Today we consider the phrase Fearless Living. In the Bible, we hear “do not be afraid” repeatedly. That seems to be a clear recognition that fear is real and there are reasons for fear. It also seems to tell us that fear should not have the last word. I almost wonder if God is saying to us, “Of course you are afraid. But I am here and I am more than enough. Trust me more than your fear. Step out onto the bridge and you will find me there.”

 

To help with this, Timothy is being reminded of the faith his grandmother and mother had. That same faith must live on him. Paul or the writer of 2nd Timothy calls him to rekindle the gift of God within. I love that! It assumes that there is something to be rekindled. It does not refer to a vacuum, but to a small, dim spark that needs to be tended and grown. Maybe it is the size of a mustard seed. Maybe when planted and tended, it has enormous power.

 

I read a prayer once that said, “O God, I don’t pray for faith to move mountains. I can get dynamite and a bulldozer to do that.
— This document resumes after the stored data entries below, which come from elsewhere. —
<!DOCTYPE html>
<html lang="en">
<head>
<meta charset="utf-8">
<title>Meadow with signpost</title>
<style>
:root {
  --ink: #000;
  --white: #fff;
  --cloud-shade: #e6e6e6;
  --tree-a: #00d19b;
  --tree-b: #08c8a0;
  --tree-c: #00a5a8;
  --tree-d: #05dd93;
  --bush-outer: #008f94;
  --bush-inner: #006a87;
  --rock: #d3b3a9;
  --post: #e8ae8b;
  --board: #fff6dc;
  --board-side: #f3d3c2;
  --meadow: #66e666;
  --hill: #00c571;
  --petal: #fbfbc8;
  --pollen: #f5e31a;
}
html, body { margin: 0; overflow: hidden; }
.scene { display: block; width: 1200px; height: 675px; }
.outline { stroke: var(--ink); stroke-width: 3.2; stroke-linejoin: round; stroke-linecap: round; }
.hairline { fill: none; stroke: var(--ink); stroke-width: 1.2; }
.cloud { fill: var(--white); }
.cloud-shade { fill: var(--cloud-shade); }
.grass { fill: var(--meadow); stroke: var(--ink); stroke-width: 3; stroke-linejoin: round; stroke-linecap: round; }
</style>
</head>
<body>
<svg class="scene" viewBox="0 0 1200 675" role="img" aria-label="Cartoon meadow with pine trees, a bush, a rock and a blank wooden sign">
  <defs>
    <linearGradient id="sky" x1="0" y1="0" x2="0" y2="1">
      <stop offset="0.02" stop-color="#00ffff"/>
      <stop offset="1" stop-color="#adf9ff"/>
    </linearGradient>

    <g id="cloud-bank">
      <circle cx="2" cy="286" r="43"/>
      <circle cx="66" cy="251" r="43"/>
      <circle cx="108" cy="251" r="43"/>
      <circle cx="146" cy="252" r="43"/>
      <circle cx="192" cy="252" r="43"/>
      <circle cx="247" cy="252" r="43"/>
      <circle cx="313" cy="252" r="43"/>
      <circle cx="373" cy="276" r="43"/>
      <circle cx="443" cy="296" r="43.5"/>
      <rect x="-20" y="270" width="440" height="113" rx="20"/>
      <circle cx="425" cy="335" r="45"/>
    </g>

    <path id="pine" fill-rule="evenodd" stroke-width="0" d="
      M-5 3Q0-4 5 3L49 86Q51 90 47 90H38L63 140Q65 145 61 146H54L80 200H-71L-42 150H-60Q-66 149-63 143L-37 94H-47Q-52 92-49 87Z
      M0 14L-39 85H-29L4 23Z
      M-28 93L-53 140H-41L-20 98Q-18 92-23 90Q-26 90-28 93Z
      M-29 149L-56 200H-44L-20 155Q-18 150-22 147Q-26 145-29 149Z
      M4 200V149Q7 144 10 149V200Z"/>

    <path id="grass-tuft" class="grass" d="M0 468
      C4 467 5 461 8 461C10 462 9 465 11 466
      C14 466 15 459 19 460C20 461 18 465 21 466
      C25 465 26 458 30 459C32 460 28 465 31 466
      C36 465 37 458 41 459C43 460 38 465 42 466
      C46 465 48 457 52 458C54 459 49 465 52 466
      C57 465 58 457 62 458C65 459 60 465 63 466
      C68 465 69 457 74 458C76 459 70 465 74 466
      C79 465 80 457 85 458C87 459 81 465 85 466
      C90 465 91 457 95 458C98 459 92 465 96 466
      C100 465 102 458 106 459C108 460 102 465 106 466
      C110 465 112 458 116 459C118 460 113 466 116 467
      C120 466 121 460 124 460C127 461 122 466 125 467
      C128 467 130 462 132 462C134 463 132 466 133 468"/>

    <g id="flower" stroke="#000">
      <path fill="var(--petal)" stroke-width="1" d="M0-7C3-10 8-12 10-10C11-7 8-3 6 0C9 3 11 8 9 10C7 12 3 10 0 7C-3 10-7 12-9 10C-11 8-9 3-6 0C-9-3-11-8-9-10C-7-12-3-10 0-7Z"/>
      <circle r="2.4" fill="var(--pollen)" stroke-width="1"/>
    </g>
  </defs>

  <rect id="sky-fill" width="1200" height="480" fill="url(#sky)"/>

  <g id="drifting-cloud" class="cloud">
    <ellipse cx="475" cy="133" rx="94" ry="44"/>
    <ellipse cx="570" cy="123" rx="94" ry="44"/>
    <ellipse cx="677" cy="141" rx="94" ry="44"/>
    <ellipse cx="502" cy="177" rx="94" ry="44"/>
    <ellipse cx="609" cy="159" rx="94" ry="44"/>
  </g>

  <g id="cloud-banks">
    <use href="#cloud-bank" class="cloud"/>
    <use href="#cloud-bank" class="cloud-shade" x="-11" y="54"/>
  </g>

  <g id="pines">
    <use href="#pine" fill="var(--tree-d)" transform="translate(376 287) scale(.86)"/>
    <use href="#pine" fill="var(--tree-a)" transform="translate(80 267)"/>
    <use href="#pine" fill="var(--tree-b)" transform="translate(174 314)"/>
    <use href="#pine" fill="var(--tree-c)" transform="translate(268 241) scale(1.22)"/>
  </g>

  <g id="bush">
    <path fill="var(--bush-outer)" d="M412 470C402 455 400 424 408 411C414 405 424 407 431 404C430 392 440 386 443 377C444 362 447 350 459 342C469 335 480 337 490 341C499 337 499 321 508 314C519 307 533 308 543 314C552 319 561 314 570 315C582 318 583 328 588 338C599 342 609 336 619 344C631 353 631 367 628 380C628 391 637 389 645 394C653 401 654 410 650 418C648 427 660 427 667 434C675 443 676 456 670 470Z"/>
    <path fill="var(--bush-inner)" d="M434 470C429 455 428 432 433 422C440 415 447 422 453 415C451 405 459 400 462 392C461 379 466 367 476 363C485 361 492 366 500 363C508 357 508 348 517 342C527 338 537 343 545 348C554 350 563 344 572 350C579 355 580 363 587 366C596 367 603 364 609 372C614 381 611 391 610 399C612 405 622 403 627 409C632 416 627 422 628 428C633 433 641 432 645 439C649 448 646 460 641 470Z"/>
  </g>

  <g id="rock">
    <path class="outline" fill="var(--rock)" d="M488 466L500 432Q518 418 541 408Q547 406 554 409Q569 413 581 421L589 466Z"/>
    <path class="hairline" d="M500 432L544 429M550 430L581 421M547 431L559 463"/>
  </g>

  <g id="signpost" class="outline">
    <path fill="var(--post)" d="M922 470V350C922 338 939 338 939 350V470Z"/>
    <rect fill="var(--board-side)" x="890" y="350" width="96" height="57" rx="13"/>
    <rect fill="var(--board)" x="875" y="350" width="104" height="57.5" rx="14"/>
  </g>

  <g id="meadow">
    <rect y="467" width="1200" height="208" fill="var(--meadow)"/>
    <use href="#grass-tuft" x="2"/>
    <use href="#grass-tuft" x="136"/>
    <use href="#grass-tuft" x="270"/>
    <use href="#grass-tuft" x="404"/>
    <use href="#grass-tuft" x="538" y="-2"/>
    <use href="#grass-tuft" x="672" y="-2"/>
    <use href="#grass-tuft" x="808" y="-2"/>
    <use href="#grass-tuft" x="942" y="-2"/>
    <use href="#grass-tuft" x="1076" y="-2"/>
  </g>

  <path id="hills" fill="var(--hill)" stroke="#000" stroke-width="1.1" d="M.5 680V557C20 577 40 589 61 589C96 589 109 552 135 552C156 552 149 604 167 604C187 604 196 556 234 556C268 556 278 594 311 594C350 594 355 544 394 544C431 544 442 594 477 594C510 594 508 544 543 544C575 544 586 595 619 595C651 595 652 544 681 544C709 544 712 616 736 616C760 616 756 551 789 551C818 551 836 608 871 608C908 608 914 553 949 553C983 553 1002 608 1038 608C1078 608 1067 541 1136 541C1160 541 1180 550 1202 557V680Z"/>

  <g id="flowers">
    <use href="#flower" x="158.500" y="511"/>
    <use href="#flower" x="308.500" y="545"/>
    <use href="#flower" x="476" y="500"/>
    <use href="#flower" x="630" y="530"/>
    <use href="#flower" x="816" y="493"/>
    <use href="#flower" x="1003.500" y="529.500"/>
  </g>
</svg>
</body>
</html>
What I ask for is enough faith to move me.”

 

Kathleen Norris left the church for many years. When she returned, she found nourishment that she had not expected. In her book Amazing Grace, she says, “Faith is still a surprise to me, as I lived without it for so long. Now I believe that it was merely dormant in the years I was not conscious of its presence. And I have become better at trusting it is there, even when I can’t feel it, or when God seems absent from the world. No small part of my religious conversion has been coming to know faith best thought of as a verb, not a ‘thing’ that you either have or you don’t.” (p. 169)

 

The writer of 2nd Timothy ends today’s reading with the exhortation to “guard the good treasure entrusted to you, with the help of the Holy Spirit living in us.” I tend to think of this as a call to look within and find this treasure. I don’t think guarding it means keeping it locked up, but using it well. But I think it might be a call to the faith community. What is the treasure within us? How is the Spirit moving among us today? I think you are the treasure here. I mean you with all your beauty and all your flaws. What if each of us is a mustard seed and together we form an amazing source of food and healing for the world? How many have gone before us and how do they enrich our faith?

 

Many faithful examples look like mustard seeds at first, but somehow they find themselves in God’s hands and the results are amazing. We do not stand alone in this journey of faith—we have parents, grandparents, friends, and neighbors, we have one another and we have people all over the world who accompany us. Some of it comes to us as a hand me down, but the rest comes to us as a gift. On this World Communion Sunday, we remember that faith is much bigger than Albuquerque, faith is greater than the United States, faith is flourishing in the ends of the earth. Together we place our faith in the One for whom nothing is impossible. Faith in God enables us to imagine a world where no one is hungry, where we live peacefully together, where all are loved and welcomed and whole. From our imagination, we step out to make it happen empowered by the One who takes our mustard seed faith and heals the world.

 

On this day, we remember that the table is not ours—it is Christ’s table and it comes with an invitation to all: Come to the table of love, the table where everyone is welcome, the table of our ancestors. Come to the table Jesus prepared for all of us, a table he prepared even for the ones who hurt him. This table knows no limits, it knows no boundaries or borders, languages or nations. Yet at the same time, it recognizes all of these. There is no language that is not understood at this table. This is no land so distant that God’s call to partake is not heard there. There is no person so evil that the invitation is withdrawn. Jesus Christ invites all to his table. Come to the table—here you will find faith the size of a mustard seed and that is more than enough.